[acid + G. philos, fond]

acidophil

/acid·o·phil/ (ah-sid´o-fil″)
1. a histologic structure, cell, or other element staining readily with acid dyes.
2. one of the hormone-producing acidophilic cells of the adenohypophysis; types include corticotrophs, lactotrophs, lipotrophs, and somatotrophs.
3. an organism that grows well in highly acid media.

acidophil

[as′idōfil, əsid′əfil]
Etymology: L, acidus + Gk, philein, to love
1 a cell or cell constituent with an affinity for acid dyes.
2 an organism that thrives in an acid medium. acidophilic, adj.

acidophil

(1) Eosinophil. 
(2) A nonspecific term for any "acidophilic" cell—i.e., one which stains with eosin, a red dye.

ac·i·do·phil

, acidophile (ă-sid'ŏ-fil, -fīl)
1. Synonym(s): acidophilic.
2. One of the acid-staining cells of the anterior pituitary.
3. A microorganism that grows well in a highly acid medium.
[acid + G. philos, fond]

ac·i·do·phil

, acidophile (ă-sid'ŏ-fil, ă-sid'ŏ-fīl)
A structure, cell, or other histologic element staining readily with acidic dyes.
[acid + G. philos, fond]

acidophil

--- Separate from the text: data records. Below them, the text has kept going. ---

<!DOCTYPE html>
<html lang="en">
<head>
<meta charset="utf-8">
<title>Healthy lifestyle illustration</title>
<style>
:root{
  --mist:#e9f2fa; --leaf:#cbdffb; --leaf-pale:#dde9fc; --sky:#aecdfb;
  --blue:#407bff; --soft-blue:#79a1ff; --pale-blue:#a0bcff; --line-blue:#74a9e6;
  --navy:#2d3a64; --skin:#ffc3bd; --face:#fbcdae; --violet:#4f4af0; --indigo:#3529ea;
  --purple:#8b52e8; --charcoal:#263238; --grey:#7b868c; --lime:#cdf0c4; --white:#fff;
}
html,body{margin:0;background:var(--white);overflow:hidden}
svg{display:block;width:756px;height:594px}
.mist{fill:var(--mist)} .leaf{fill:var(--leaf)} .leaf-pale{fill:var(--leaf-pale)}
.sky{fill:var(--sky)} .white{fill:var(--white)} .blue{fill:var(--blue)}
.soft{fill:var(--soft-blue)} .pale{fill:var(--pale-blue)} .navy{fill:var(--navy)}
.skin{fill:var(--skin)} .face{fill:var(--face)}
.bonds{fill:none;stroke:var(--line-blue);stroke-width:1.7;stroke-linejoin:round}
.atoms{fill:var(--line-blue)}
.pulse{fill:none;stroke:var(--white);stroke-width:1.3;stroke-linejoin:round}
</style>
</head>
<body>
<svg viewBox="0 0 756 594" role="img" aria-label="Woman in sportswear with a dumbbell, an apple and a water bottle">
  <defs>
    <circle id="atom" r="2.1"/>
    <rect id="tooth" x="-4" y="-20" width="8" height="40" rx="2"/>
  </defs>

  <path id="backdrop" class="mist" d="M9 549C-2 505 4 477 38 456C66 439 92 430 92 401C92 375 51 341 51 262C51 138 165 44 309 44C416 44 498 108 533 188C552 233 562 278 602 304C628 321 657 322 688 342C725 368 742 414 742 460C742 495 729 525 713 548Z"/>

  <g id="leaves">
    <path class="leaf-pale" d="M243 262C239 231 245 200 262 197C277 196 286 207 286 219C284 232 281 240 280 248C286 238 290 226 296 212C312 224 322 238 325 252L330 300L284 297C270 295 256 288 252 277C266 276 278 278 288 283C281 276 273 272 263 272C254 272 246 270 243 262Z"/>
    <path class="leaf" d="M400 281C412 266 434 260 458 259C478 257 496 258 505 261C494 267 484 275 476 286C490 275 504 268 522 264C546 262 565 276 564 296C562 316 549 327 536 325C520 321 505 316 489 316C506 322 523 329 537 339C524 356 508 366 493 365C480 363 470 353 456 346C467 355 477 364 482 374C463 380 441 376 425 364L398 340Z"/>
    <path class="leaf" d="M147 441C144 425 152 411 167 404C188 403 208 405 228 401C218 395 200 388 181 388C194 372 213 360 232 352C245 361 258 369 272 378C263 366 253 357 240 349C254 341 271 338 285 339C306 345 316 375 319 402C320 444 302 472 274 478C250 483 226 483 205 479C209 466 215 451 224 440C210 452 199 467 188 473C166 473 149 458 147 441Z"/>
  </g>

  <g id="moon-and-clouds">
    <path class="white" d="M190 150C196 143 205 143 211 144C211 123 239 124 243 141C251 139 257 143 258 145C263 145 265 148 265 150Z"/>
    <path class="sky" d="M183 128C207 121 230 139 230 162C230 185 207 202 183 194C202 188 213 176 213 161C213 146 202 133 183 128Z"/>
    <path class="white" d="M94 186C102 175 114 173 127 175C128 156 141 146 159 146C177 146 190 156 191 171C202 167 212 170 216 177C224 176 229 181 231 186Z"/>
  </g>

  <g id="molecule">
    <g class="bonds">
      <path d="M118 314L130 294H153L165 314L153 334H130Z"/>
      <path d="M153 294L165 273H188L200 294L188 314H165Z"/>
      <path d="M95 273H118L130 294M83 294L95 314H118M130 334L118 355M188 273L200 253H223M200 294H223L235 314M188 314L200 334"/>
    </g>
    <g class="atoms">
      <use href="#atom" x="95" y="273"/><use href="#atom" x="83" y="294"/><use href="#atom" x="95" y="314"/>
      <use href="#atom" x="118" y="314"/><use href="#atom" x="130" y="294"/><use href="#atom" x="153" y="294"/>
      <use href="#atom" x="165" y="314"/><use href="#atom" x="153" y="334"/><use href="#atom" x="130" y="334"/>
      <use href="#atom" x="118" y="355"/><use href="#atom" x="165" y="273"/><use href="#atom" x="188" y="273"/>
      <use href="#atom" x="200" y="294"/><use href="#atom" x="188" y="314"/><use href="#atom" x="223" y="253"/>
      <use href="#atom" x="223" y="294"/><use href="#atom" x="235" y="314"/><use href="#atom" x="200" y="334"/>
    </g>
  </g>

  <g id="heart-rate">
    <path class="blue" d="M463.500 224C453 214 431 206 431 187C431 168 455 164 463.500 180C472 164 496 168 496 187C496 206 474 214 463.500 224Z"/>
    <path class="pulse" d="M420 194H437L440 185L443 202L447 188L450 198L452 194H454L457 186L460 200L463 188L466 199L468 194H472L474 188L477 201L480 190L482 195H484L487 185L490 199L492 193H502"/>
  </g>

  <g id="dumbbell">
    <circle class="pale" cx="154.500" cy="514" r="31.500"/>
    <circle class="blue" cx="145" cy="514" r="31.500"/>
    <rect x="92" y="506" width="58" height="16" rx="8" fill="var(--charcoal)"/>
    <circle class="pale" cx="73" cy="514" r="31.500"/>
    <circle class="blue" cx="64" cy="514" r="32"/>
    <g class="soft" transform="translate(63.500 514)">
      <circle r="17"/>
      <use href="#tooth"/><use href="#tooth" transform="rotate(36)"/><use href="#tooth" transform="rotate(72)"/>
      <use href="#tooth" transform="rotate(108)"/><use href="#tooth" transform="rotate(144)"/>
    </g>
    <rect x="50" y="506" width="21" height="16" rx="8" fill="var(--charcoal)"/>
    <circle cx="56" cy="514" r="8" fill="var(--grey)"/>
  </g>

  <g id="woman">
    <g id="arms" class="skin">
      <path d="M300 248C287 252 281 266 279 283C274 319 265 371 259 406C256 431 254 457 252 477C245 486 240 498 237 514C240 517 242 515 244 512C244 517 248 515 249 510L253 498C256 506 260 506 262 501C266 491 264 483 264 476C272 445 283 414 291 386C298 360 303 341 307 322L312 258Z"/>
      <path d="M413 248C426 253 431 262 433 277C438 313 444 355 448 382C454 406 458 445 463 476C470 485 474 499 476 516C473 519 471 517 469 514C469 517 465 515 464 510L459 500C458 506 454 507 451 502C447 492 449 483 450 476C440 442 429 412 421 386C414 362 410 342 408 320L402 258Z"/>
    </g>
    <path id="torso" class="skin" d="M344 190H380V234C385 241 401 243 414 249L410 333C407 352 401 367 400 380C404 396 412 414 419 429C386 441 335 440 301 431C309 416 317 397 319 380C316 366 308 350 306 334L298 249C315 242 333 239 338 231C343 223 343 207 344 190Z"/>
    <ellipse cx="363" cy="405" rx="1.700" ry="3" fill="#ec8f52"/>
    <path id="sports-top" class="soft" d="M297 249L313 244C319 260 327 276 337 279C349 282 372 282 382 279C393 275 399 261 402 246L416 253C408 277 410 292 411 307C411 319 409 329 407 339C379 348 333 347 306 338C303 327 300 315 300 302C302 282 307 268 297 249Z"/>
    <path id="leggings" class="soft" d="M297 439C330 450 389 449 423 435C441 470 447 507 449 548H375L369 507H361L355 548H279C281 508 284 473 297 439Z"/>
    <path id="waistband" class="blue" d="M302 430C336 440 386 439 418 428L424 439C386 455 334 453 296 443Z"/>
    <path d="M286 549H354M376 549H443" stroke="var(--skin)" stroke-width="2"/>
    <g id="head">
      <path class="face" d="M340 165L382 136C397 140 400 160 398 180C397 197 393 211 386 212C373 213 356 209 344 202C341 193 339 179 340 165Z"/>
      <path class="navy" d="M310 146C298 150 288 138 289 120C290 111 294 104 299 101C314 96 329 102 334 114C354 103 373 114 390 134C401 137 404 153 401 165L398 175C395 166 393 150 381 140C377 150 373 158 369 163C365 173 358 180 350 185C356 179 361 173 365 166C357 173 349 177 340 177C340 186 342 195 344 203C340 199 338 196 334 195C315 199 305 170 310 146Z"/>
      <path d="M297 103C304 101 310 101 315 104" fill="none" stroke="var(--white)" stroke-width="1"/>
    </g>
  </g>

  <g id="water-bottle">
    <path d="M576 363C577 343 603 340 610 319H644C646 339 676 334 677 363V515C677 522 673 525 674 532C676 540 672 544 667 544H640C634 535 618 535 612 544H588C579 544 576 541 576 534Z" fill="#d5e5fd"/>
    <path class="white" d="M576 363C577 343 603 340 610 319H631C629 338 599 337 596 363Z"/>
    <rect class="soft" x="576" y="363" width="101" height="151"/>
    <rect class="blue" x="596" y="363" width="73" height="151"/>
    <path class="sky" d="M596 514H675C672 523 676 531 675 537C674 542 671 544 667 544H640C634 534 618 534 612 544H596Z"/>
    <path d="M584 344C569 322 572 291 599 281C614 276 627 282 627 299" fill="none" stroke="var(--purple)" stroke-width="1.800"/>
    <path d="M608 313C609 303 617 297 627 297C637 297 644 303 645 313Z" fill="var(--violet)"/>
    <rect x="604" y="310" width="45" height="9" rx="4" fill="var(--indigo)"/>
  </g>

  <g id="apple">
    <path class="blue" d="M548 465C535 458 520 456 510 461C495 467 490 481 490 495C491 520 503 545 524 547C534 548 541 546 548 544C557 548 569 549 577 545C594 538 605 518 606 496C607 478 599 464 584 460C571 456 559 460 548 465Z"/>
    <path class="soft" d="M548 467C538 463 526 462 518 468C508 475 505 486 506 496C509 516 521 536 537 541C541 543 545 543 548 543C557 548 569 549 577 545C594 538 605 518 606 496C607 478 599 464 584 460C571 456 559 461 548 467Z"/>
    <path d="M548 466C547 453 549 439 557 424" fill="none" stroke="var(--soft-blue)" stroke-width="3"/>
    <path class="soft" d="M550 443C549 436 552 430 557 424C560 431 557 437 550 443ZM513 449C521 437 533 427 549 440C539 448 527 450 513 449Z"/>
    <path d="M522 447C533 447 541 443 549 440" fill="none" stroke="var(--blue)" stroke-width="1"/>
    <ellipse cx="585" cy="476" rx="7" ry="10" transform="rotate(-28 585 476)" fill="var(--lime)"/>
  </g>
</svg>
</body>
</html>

1. a histological structure, cell, or other element staining readily with acid dyes.
2. an alpha cell of the anterior lobe of the pituitary gland or the pancreatic islets.
3. an organism that grows well in highly acid media.
4. acidophilic.

acidophil neoplasms
adenomas and adenocarcinomas of the pars distalis of the pituitary gland are recorded in cats, dogs, sheep and rats. These are infrequently functional but may have space-occupying effects on the pituitary and hypothalamus. They have been associated with diabetes mellitus in cats, galactorrhea in ewes, and metahypophyseal diabetes in dogs.